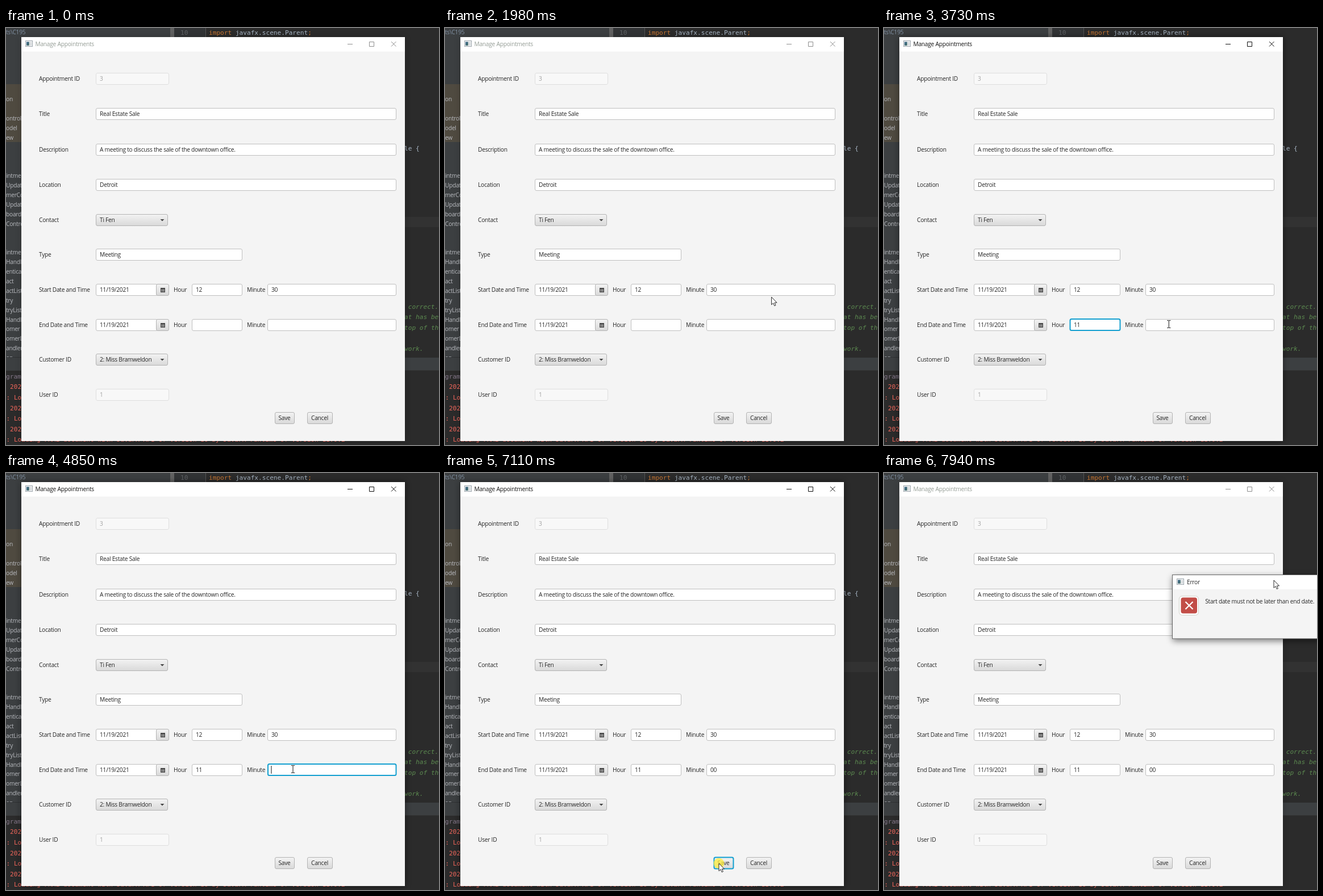
These frames come from a looping animation (762 by 735 pixels, 8 s). An HTML page:

```html
<!DOCTYPE html>
<html lang="en">
<head>
<meta charset="utf-8">
<title>Manage Appointments</title>
<style>
html, body { margin: 0; width: 100%; height: 100%; overflow: hidden; background: #2b2b2b; }
svg { display: block; }
text { font: 10.2px "Open Sans", "Noto Sans", sans-serif; letter-spacing: -.25px; fill: #262626; white-space: pre; }
.mono { font: 11.13px "DejaVu Sans Mono", monospace; letter-spacing: 0; }
.tree { fill: #b9bbc0; }
.path { fill: #8292a4; }
.line { fill: #606366; }
.run { fill: #85788a; }
.err { fill: #f2675c; }
.doc { fill: #5c8a50; font-style: italic; }
.code { fill: #a9b7c6; }
.kw { fill: #cc7832; }
</style>
</head>
<body>
<svg id="stage" width="762" height="735" viewBox="0 0 762 735">
<defs>
  <linearGradient id="btn" x2="0" y2="1"><stop stop-color="#f3f3f3"/><stop offset="1" stop-color="#d9d9d9"/></linearGradient>
  <linearGradient id="ico" x2="1" y2="1"><stop stop-color="#2f5f86"/><stop offset="1" stop-color="#5c7f74"/></linearGradient>
  <filter id="blur" x="-10%" y="-20%" width="120%" height="140%"><feGaussianBlur stdDeviation="6"/></filter>
</defs>
</svg>
<script>
const LOOP = 8000;
const stage = document.getElementById('stage');

const rect = (x, y, w, h, fill, more = '') => `<rect x="${x}" y="${y}" width="${w}" height="${h}" fill="${fill}" ${more}/>`;
const text = (x, y, s, cls = '', more = '') => `<text x="${x}" y="${y}" class="${cls}" ${more}>${s}</text>`;
const group = (id, body, more = '') => `<g id="${id}" ${more}>${body}</g>`;
const path = (d, stroke, more = '') => `<path d="${d}" fill="none" stroke="${stroke}" ${more}/>`;

const box = (x, y, w, s = '', id = '') =>
  rect(x + .5, y + .5, w - 1, 20, '#fff', 'rx="2.5" stroke="#bfbfbf"') +
  text(x + 7, y + 14.3, s, '', id && `id="${id}"`);
const button = (x, y, w, s, pad) =>
  rect(x + .5, y + .5, w - 1, 20, 'url(#btn)', 'rx="2.5" stroke="#b3b3b3"') + text(x + pad, y + 14.3, s);
const combo = (y, s) => button(158, y, 127, s, 7) + `<path d="M271.5 ${y + 9}h7l-3.5 3.5z" fill="#444"/>`;
const ring = (id, x, y, w) => rect(x, y, w, 20, 'none', `id="${id}" rx="2.5" stroke="#139fd0" stroke-width="2"`);
const appIcon = (x, y) =>
  rect(x + .5, y + .5, 12, 10, '#f5f6f7', 'stroke="#9aa3aa"') +
  rect(x + 2, y + 2.5, 5, 6.5, 'url(#ico)') + rect(x + 8, y + 2.5, 3, 6.5, '#d5d9dc');

function dateRow(y, hour, hourId, minute, minuteId) {
  const cal = rect(272, y + 7, 8, 8, '#4a4a4a') +
    path(`M273 ${y + 10.5}h6m-6 2h6M274.5 ${y + 9}v5m3 -5v5`, '#c9c9c9', 'stroke-width=".6"');
  return box(158, y, 109, '11/19/2021') + button(264, y, 23, '', 0) + cal +
    text(295, y + 14.3, 'Hour') + box(327, y, 89, hour, hourId) +
    text(424, y + 14.3, 'Minute') + box(460, y, 227, minute, minuteId);
}

function ide() {
  let s = rect(0, 0, 762, 735, '#2b2b2b') + rect(0, 0, 289, 604, '#3c3f41') +
    rect(0, 99, 28, 102, '#4f4a40') + rect(289, 0, 7, 16, '#616161') +
    rect(296, 0, 56, 16, '#313335') + rect(351, 0, 1, 16, '#555') +
    rect(701, 333, 61, 18, '#323232') + rect(701, 581, 61, 22.5, '#3c3f41');
  s += text(0, 11, 'ts\\C195', 'path') + text(307, 12, '10', 'mono line') +
    text(357, 12, '<tspan class="kw">import</tspan> javafx.scene.Parent<tspan class="kw">;</tspan>', 'mono code');
  const tree = ['on', '', 'ontrol', 'odel', 'ew', '', '', '', 'intment', 'Update', 'merCo', 'Update', 'boardC',
    'Contro', '', '', 'intmen', 'Handle', 'enticat', 'act', 'actList', 'try', 'tryList', 'Handle', 'omer', 'omerLis', 'andler', 'on'];
  tree.forEach((w, i) => s += text(0, 129.3 + i * 16.88, w, 'tree'));
  s += rect(0, 581, 28, 23, '#3c3f41') + rect(0, 580, 28, 1, '#2f3133');
  s += text(701, 216, 'le {', 'mono code');
  [[707.7, 494.5, 'correct.'], [701, 513, 'at has be'], [701, 531.5, 'top of th'], [701, 569, 'work.']]
    .forEach(d => s += text(...d, 'mono doc'));
  s += text(0, 618, 'gram', 'mono run');
  for (let i = 0; i < 6; i++) {
    const y = 636.3 + i * 18.6;
    s += i % 2 ? text(.5, y, i < 5 ? ': Load' : ': Loading FXML document with JavaFX API of version 16 by JavaFX runtime of version 11.0.2', 'mono err')
      : text(7, y, '2021', 'mono err');
  }
  return s;
}

function form() {
  const labels = ['Appointment ID', 'Title', 'Description', 'Location', 'Contact', 'Type',
    'Start Date and Time', 'End Date and Time', 'Customer ID', 'User ID'];
  const tops = [79, 141, 204, 266, 328, 389, 451, 513, 574, 636];
  let s = rect(27, 16, 675, 712, '#000', 'id="shadow" filter="url(#blur)"') +
    rect(27, 16, 675, 712, '#f4f4f4') + rect(27, 16, 675, 25.5, '#fff') +
    appIcon(34, 22) + text(51.5, 32.3, 'Manage Appointments', '', 'id="title"') +
    path('M601 28.5h9M639.5 24.5h8v8h-8zM678 24l8.5 8.5m0 -8.5l-8.5 8.5', '#000', 'id="sys"');
  labels.forEach((l, i) => s += text(58, tops[i] + 14.3, l));
  s += group('off', box(158, 79, 129, '3') + box(158, 636, 129, '1'), 'opacity=".4"');
  s += box(158, 141, 529, 'Real Estate Sale') +
    box(158, 204, 529, 'A meeting to discuss the sale of the downtown office.') +
    box(158, 266, 529, 'Detroit') + combo(328, 'Ti Fen') + box(158, 389, 258, 'Meeting') +
    dateRow(451, '12', '', '30', '') + dateRow(513, '', 'hour', '', 'minute') +
    combo(574, '2: Miss Bramweldon') +
    button(473, 677, 35, 'Save', 6.5) + button(530, 677, 45, 'Cancel', 7);
  return s + ring('ringHour', 327.5, 513, 88) + ring('ringMinute', 461, 513, 225.5) +
    ring('ringSave', 473.5, 677.5, 34) + rect(0, 516, 1, 14, '#111', 'id="caret"');
}

function dialog() {
  return rect(508, 183, 320, 113, '#000', 'filter="url(#blur)" opacity=".5"') +
    rect(507.5, 179.5, 320, 112.5, '#f4f4f4', 'stroke="#666"') + rect(508, 180, 319, 25, '#fff') +
    appIcon(515, 186) + text(533, 196, 'Error') +
    rect(519.5, 217, 34, 33.5, '#fff', 'rx="5" stroke="#d0d0c8"') +
    rect(522.5, 219.5, 28.5, 28, '#c24d47', 'rx="4"') +
    path('M530.5 227l13 13m0 -13l-13 13', '#fff', 'stroke-width="2.2"') +
    text(565.2, 230, 'Start date must not be later than end date.');
}

stage.insertAdjacentHTML('beforeend', ide() + form() + group('dialog', dialog()) +
  '<circle id="glow" r="9.3" fill="#ffee3c" opacity=".75"/>' +
  group('arrow', '<path d="M0 0V13.5L3.1 10.7L5.2 15.5L7.4 14.5L5.4 9.9H9.5Z" fill="#fff" stroke="#111" stroke-width=".9"/>') +
  group('beam', path('M-3 -6.5h2.4l.6 .6l.6 -.6H3M-3 6.5h2.4l.6 -.6l.6 .6H3M0 -6V6', '#111')));

const $ = id => document.getElementById(id);
const show = (id, on) => $(id).setAttribute('visibility', on ? 'visible' : 'hidden');
const within = (t, a, b) => t >= a && t < b;
const clamp = v => Math.max(0, Math.min(1, v));

// time, x, y of the pointer
const track = [
  [330, 655, 687], [570, 400, 610], [810, 147, 492], [1070, 147, 492], [1280, 179, 487], [1600, 420, 478], [1910, 606, 467],
  [1930, 606, 467], [2200, 440, 505], [2460, 337, 526], [3270, 337, 526], [3470, 498, 522],
  [3670, 498, 522], [3800, 505, 522], [5520, 505, 522], [5600, 508, 516], [5860, 330, 590],
  [6070, 166, 670], [6210, 205, 691], [6280, 253, 692], [6350, 290, 690],
  [6400, 290, 690], [6700, 400, 689], [7060, 482, 688], [7530, 482, 688], [7710, 570, 455], [7940, 686, 189]
];
const fields = [[158, 141, 529], [158, 204, 529], [158, 266, 529], [158, 389, 258], [158, 451, 106],
  [327, 451, 89], [460, 451, 227], [158, 513, 106], [327, 513, 89], [460, 513, 227]];

function pointer(t) {
  const i = track.findIndex(k => k[0] > t);
  if (i < 0) return track[track.length - 1].slice(1);
  if (!i) return track[0].slice(1);
  const a = track[i - 1], b = track[i], p = (t - a[0]) / (b[0] - a[0]);
  return [a[1] + (b[1] - a[1]) * p, a[2] + (b[2] - a[2]) * p];
}

function caretAt(t) {
  if (within(t, 2460, 3000)) return 334;
  if (within(t, 3130, 3200)) return 339;
  if (within(t, 3200, 3730)) return 345;
  if (within(t, 3800, 4320) || within(t, 4850, 4920)) return 466.5;
  if (within(t, 4920, 5120)) return 472;
  if (within(t, 5120, 5620) || within(t, 6120, 6620)) return 477.5;
  return 0;
}

function draw(now) {
  const t = now % LOOP;
  const active = within(t, 2460, 7310);
  $('title').style.fill = active ? '#111' : '#949c95';
  $('sys').setAttribute('stroke', active ? '#111' : '#8e8e8e');
  $('shadow').setAttribute('opacity', active ? .45 : .2);

  $('hour').textContent = '11'.slice(0, t < 3130 ? 0 : t < 3200 ? 1 : 2);
  $('minute').textContent = '00'.slice(0, t < 4920 ? 0 : t < 5120 ? 1 : 2);
  show('ringHour', within(t, 2460, 3800));
  show('ringMinute', within(t, 3800, 7110));
  show('ringSave', within(t, 7110, 7310));
  const caret = caretAt(t);
  show('caret', caret);
  $('caret').setAttribute('x', caret);

  const fade = clamp((t - 7310) / 290), k = .95 + .05 * fade;
  $('dialog').setAttribute('opacity', fade);
  $('dialog').setAttribute('transform', `translate(668 235.5) scale(${k}) translate(-668 -235.5)`);

  const [x, y] = pointer(t), place = `translate(${x.toFixed(1)} ${y.toFixed(1)})`;
  const overDialog = fade > 0 && x > 508 && y > 180 && y < 292;
  const beam = !overDialog && fields.some(f => x >= f[0] && x <= f[0] + f[2] && y >= f[1] && y <= f[1] + 21);
  const seen = t >= 330;
  show('beam', seen && beam);
  show('arrow', seen && !beam);
  show('glow', within(t, 2460, 2730) || within(t, 3800, 3990) || within(t, 7110, 7180));
  for (const id of ['beam', 'arrow', 'glow']) $(id).setAttribute('transform', place);
}

const start = performance.now();
function tick() {
  draw(performance.now() - start);
  requestAnimationFrame(tick);
}
tick();
</script>
</body>
</html>
```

__Description of the task__. Across all the entries above, how many lines have the word "button" in them? Only the number, please.

__Output of the exercise__. 4